#### Task material
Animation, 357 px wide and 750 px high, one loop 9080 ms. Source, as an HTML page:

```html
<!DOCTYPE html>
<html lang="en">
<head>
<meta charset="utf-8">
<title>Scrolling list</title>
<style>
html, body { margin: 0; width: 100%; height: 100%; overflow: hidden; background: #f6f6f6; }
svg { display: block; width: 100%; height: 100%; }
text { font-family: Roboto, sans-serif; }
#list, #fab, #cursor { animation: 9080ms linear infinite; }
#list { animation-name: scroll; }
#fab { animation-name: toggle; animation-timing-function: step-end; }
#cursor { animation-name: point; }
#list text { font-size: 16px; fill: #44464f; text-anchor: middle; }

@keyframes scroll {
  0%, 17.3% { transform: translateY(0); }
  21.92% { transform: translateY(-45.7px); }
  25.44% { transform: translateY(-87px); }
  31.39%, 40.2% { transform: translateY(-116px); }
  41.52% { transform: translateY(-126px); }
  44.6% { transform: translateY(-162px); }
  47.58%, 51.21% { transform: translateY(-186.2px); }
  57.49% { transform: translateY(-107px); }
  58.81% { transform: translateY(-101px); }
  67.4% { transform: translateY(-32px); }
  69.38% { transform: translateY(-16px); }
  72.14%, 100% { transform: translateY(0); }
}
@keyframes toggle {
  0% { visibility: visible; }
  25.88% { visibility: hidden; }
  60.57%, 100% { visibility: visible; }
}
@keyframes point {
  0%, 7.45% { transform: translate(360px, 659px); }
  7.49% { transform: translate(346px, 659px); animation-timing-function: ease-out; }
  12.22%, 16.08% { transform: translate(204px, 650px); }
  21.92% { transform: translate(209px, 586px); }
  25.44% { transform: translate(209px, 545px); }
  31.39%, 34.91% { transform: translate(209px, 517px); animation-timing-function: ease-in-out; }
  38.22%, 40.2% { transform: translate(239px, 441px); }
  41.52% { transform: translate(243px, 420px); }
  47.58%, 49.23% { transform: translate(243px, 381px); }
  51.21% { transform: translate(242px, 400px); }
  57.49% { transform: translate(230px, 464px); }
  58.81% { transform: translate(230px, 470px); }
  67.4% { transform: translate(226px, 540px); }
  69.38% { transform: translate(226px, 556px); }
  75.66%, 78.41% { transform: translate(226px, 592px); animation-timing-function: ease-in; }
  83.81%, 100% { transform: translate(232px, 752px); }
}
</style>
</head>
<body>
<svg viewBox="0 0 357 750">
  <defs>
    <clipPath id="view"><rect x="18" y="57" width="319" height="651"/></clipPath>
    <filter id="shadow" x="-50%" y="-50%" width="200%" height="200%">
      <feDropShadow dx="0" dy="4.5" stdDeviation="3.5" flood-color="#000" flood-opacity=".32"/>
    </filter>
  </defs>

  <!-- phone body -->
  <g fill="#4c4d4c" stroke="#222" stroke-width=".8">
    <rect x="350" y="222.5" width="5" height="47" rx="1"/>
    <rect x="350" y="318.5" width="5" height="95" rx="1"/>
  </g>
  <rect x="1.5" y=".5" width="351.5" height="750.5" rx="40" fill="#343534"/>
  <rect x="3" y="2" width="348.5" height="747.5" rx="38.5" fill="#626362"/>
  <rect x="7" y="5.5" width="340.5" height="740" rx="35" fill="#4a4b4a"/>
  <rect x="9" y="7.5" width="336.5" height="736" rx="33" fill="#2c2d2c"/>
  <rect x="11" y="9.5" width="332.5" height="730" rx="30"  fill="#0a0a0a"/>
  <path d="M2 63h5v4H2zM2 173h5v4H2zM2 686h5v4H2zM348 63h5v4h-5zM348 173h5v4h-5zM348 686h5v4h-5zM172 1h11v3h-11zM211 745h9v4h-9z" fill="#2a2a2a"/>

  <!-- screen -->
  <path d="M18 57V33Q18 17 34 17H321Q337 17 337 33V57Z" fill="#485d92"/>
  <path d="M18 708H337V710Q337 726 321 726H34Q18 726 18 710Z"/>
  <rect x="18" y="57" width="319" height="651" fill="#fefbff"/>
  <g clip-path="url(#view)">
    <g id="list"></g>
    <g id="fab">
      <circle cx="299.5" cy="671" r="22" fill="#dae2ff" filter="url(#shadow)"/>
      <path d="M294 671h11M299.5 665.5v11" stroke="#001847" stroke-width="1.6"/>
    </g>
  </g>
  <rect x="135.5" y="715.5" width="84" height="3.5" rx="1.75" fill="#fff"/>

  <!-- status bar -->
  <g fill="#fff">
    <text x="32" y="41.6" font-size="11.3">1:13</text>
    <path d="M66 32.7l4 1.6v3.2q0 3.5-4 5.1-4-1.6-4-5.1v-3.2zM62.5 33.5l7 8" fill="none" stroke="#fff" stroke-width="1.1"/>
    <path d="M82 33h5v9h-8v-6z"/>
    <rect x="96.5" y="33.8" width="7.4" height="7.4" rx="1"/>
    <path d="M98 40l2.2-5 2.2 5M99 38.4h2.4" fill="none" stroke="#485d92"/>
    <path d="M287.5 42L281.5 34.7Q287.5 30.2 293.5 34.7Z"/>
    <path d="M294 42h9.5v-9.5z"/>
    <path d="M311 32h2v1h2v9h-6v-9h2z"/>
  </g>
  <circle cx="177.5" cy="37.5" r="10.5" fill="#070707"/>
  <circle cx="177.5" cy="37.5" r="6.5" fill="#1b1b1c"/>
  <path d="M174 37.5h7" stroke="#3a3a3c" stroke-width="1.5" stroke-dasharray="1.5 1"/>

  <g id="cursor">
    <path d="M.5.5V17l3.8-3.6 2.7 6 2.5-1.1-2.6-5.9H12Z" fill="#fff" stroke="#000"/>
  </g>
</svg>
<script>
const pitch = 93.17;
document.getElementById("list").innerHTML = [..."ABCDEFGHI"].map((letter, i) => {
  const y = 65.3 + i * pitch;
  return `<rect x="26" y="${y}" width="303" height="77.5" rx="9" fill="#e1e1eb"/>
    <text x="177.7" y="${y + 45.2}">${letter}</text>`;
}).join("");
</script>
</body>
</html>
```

#### What the task asks
Check the lines above and copy each one that includes "body".

#### Exercise solution
html, body { margin: 0; width: 100%; height: 100%; overflow: hidden; background: #f6f6f6; }
<body>
  <!-- phone body -->
</body>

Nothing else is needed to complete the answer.